● **Exercise prompt**:
Read the records below and copy each line that contains "body".

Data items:
☆ ☆ ☆ ☆ ☆

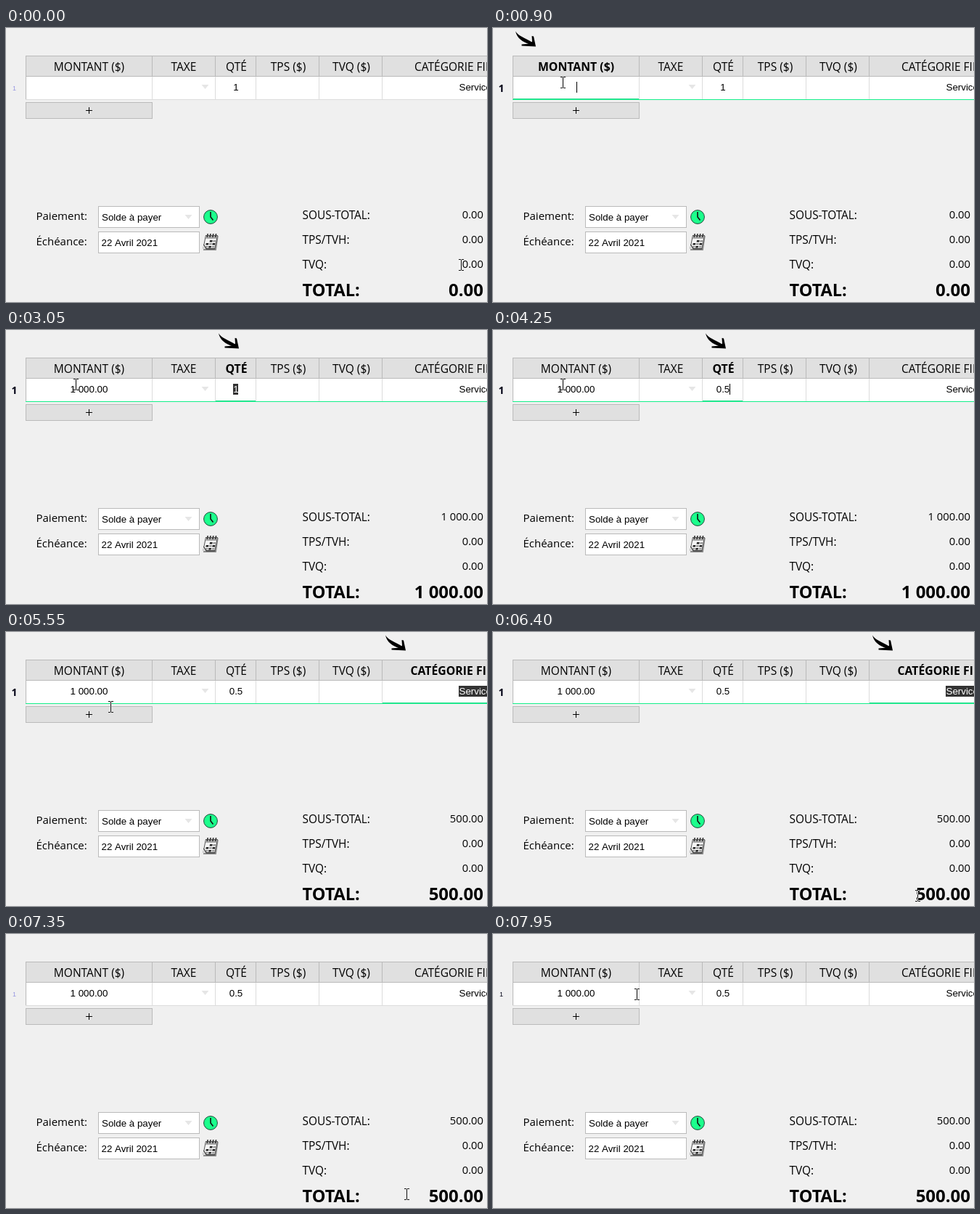
An HTML page with a canvas that plays this animation: 663x377 px, repeating every 8 s.

```html
<!DOCTYPE html>
<html lang="fr">
<head>
<meta charset="utf-8">
<title>Facture</title>
<style>
html, body { margin: 0; width: 100%; height: 100%; overflow: hidden; background: #f0f0f0; }
canvas { display: block; }
</style>
</head>
<body>
<canvas id="stage" width="663" height="377"></canvas>
<script>
const ctx = document.getElementById('stage').getContext('2d');
const LOOP = 8000, STEP = 50;
const UI = '"Open Sans", "Noto Sans", sans-serif';
const ARIAL = '"Liberation Sans", Arial, sans-serif';
const FIELD = `13.33px ${ARIAL}`;
const GREEN = '#14f08a', FOCUS_GREEN = '#2bdc8f', BORDER = '#bababa', DIVIDER = '#dcdcdc';

const columns = [
  { x: 27, end: 201, mid: 114.5, label: 'MONTANT ($)' },
  { x: 201, end: 288, mid: 245, label: 'TAXE' },
  { x: 288, end: 344, mid: 317.5, label: 'QTÉ' },
  { x: 344, end: 431, mid: 389, label: 'TPS ($)' },
  { x: 431, end: 518, mid: 476, label: 'TVQ ($)' },
  { x: 518, end: 700, mid: 643, label: 'CATÉGORIE FINANCIÈRE' }
];
const AMOUNT = 0, QUANTITY = 2, CATEGORY = 5, NONE = -1;

// Each track lists [start time, value]; values hold until the next entry.
const focusTrack = [[0, NONE], [650, AMOUNT], [3000, QUANTITY], [4800, CATEGORY], [6500, NONE]];
const amountTrack = [[0, ''], [1550, '1'], [1800, '10'], [1900, '100'], [2250, '1000'], [3000, '1 000.00']];
const quantityTrack = [[0, '1'], [3700, '0'], [4050, '0.'], [4250, '0.5']];
const totalTrack = [[0, '0.00'], [3050, '1 000.00'], [4800, '500.00']];
const caretTrack = [[0, false], [650, true], [1200, false], [1550, true], [2800, false], [3700, true], [4800, false]];
const arrowOffset = { [AMOUNT]: 0, [QUANTITY]: 262, [CATEGORY]: 492 };

// Pointer way points: time, x, y.
const pointerPath = [
  [0, 627, 326], [150, 585, 297], [400, 320, 160], [600, 135, 88], [850, 96, 76], [900, 96, 75],
  [5400, 96, 75], [5600, 160, 112], [5900, 430, 270], [6150, 612, 358], [6250, 611, 363],
  [6400, 585, 363], [6450, 585, 363], [6650, 653, 362], [7100, 653, 362], [7350, 552, 358],
  [7400, 548, 357], [7500, 548, 357], [7750, 370, 205], [7950, 198, 83], [8000, 198, 83]
];

const clamp = v => Math.max(0, Math.min(1, v));
const mix = (a, b, k) => a + (b - a) * k;

function valueAt(track, t) {
  let value = track[0][1];
  for (const [start, v] of track) if (t >= start) value = v;
  return value;
}

function pointerAt(t) {
  const i = pointerPath.findIndex(p => p[0] > t);
  const a = pointerPath[i - 1], b = pointerPath[i];
  const k = (t - a[0]) / (b[0] - a[0]);
  return { x: Math.round(mix(a[1], b[1], k)), y: Math.round(mix(a[2], b[2], k)) };
}

function rect(x, y, w, h, color) {
  ctx.fillStyle = color;
  ctx.fillRect(x, y, w, h);
}

function box(x, y, w, h, fill, border) {
  rect(x, y, w, h, border);
  rect(x + 1, y + 1, w - 2, h - 2, fill);
}

function text(str, x, y, font, align = 'left', color = '#000') {
  ctx.font = font;
  ctx.textAlign = align;
  ctx.fillStyle = color;
  ctx.fillText(str, x, y);
}

function shape(points, color) {
  ctx.fillStyle = color;
  ctx.beginPath();
  points.forEach(([x, y]) => ctx.lineTo(x, y));
  ctx.fill();
}

function line(points, color, width) {
  ctx.strokeStyle = color;
  ctx.lineWidth = width;
  ctx.beginPath();
  points.forEach(([x, y]) => ctx.lineTo(x, y));
  ctx.stroke();
}

function dropMark(x, y) {
  shape([[x - 5, y], [x + 5, y], [x, y + 6]], '#e6e6e6');
}

function drawArrow(dx) {
  ctx.save();
  ctx.translate(dx, 0);
  ctx.fillStyle = '#000';
  ctx.fill(new Path2D('M31 4.5C35 11 43 13 54.5 20L52 23C40 19 33 14 31 4.5Z'));
  ctx.fill(new Path2D('M53.5 11L56 11.5L59 25.5L39.5 24.5L39.5 22.5L52 21.5L54 18.5Z'));
  ctx.restore();
}

function drawHeader(focus) {
  rect(27, 38, 636, 29, BORDER);
  columns.forEach((c, i) => {
    rect(c.x + 1, 39, c.end - c.x - 1, 27, '#e0e0e0');
    const font = i === focus ? `bold 15.8px ${UI}` : `15.5px ${UI}`;
    if (i === CATEGORY) text(c.label, i === focus ? 557.5 : 563, 59, font);
    else text(c.label, c.mid, 59, font, 'center');
  });
}

function drawField(column, str, selected, caret) {
  const mid = column.mid - (column === columns[QUANTITY] ? 0.5 : 0);
  ctx.font = FIELD;
  const half = ctx.measureText(str).width / 2;
  if (selected) rect(Math.round(mid - half), 74, Math.round(half * 2), 15, '#333');
  text(str, mid, 86, FIELD, 'center', selected ? '#fff' : '#000');
  if (caret) rect(Math.floor(mid + half + 0.5), 74, 1, 15, '#000');
}

function drawRow(t, focus) {
  const active = focus !== NONE;
  rect(27, 67, 636, 32, '#fff');
  rect(27, 98, 636, 1, active ? GREEN : DIVIDER);
  columns.forEach((c, i) => rect(c.x, 67, 1, 31, i ? DIVIDER : BORDER));
  if (active) {
    const c = columns[focus];
    rect(c.x + 1, 97, c.end - c.x - 1, 1, FOCUS_GREEN);
  }
  dropMark(274.5, 78);

  const caret = valueAt(caretTrack, t);
  drawField(columns[AMOUNT], valueAt(amountTrack, t), false, caret && focus === AMOUNT);
  drawField(columns[QUANTITY], valueAt(quantityTrack, t),
    focus === QUANTITY && t < 3700, caret && focus === QUANTITY);
  const chosen = focus === CATEGORY;
  if (chosen) rect(624, 74, 39, 15, '#333');
  text('Services', 624.5, 86, FIELD, 'left', chosen ? '#fff' : '#000');
}

function drawRowNumber(t, pointer) {
  const grow = clamp((t - 600) / 200) * (1 - clamp((t - 6450) / 200));
  const hover = pointer.y > 67 && pointer.y < 98;
  const dark = hover ? 1 : grow;
  const color = `rgb(${mix(150, 0, dark)},${mix(150, 0, dark)},${mix(225, 20, dark)})`;
  const font = grow > 0.5 ? `bold ${mix(8, 14, grow)}px ${UI}` : `${mix(9, 14, grow)}px ${ARIAL}`;
  text('1', 11.5, mix(86, 88, grow), font, 'center', color);
}

function drawClock() {
  ctx.beginPath();
  ctx.arc(282, 260, 9.4, 0, Math.PI * 2);
  ctx.fillStyle = '#1cff8c';
  ctx.fill();
  ctx.strokeStyle = '#24443a';
  ctx.lineWidth = 1;
  ctx.stroke();
  line([[282, 253], [282, 260], [285.5, 264.5]], '#111', 1.6);
}

function drawCalendar() {
  ctx.save();
  ctx.transform(1, 0, -0.2, 1, 275, 285);
  shape([[2, 3], [18, 1], [19, 21], [1, 21]], '#8c8c8c');
  box(0, 0, 17, 19, '#f4f4f4', '#555');
  rect(1, 1, 15, 4, '#aaa');
  for (let i = 0; i < 4; i++) rect(2 + i * 3.8, -2, 1.6, 5, '#333');
  for (let r = 0; r < 3; r++)
    for (let c = 0; c < 3; c++)
      if (r + c > 0) rect(3 + c * 4.5, 7 + r * 4, 3.6, 2.6, (r + c) % 2 ? '#222' : '#999');
  shape([[0, 13], [5, 19], [0, 19]], '#ddd');
  line([[0, 13], [5, 19], [17, 19]], '#333', 1);
  ctx.restore();
}

function drawForm() {
  box(27, 102, 175, 23, '#e0e0e0', BORDER);
  rect(110, 113, 9, 1, '#000');
  rect(114, 109, 1, 9, '#000');

  const label = `15px ${UI}`;
  text('Paiement:', 41.5, 264, label);
  text('Échéance:', 41.5, 299, label);
  box(127, 245, 140, 30, '#fff', BORDER);
  box(127, 280, 140, 30, '#fff', BORDER);
  text('Solde à payer', 132, 265, FIELD);
  text('22 Avril 2021', 131.5, 300, FIELD);
  dropMark(251.5, 257);
  drawClock();
  drawCalendar();
}

function drawTotals(total) {
  const label = `15.4px ${UI}`, value = `14.8px ${UI}`;
  [['SOUS-TOTAL:', total], ['TPS/TVH:', '0.00'], ['TVQ:', '0.00']].forEach(([name, sum], i) => {
    text(name, 408.5, 263 + i * 34, label);
    text(sum, 658, 262 + i * 34, value, 'right');
  });
  text('TOTAL:', 408.5, 369, `bold 23.5px ${UI}`);
  text(total, 658, 369, `bold 24px ${UI}`, 'right');
}

function drawPointer({ x, y }) {
  ctx.save();
  ctx.globalCompositeOperation = 'difference';
  rect(x, y - 7, 1, 14, '#fff');
  for (const row of [y - 8, y + 7]) {
    rect(x - 3, row, 3, 1, '#fff');
    rect(x + 1, row, 3, 1, '#fff');
  }
  ctx.restore();
}

function draw(t) {
  const focus = valueAt(focusTrack, t);
  const pointer = pointerAt(t);
  rect(0, 0, 663, 377, '#f0f0f0');
  if (focus !== NONE) drawArrow(arrowOffset[focus]);
  drawHeader(focus);
  drawRow(t, focus);
  drawRowNumber(t, pointer);
  drawForm();
  drawTotals(valueAt(totalTrack, t));
  drawPointer(pointer);
}

const start = performance.now();
function tick() {
  const t = (performance.now() - start) % LOOP;
  draw(Math.floor(t / STEP) * STEP);
  requestAnimationFrame(tick);
}
tick();
</script>
</body>
</html>
```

☆ ☆ ☆ ☆ ☆

● **Answer to the exercise**:
html, body { margin: 0; width: 100%; height: 100%; overflow: hidden; background: #f0f0f0; }
<body>
</body>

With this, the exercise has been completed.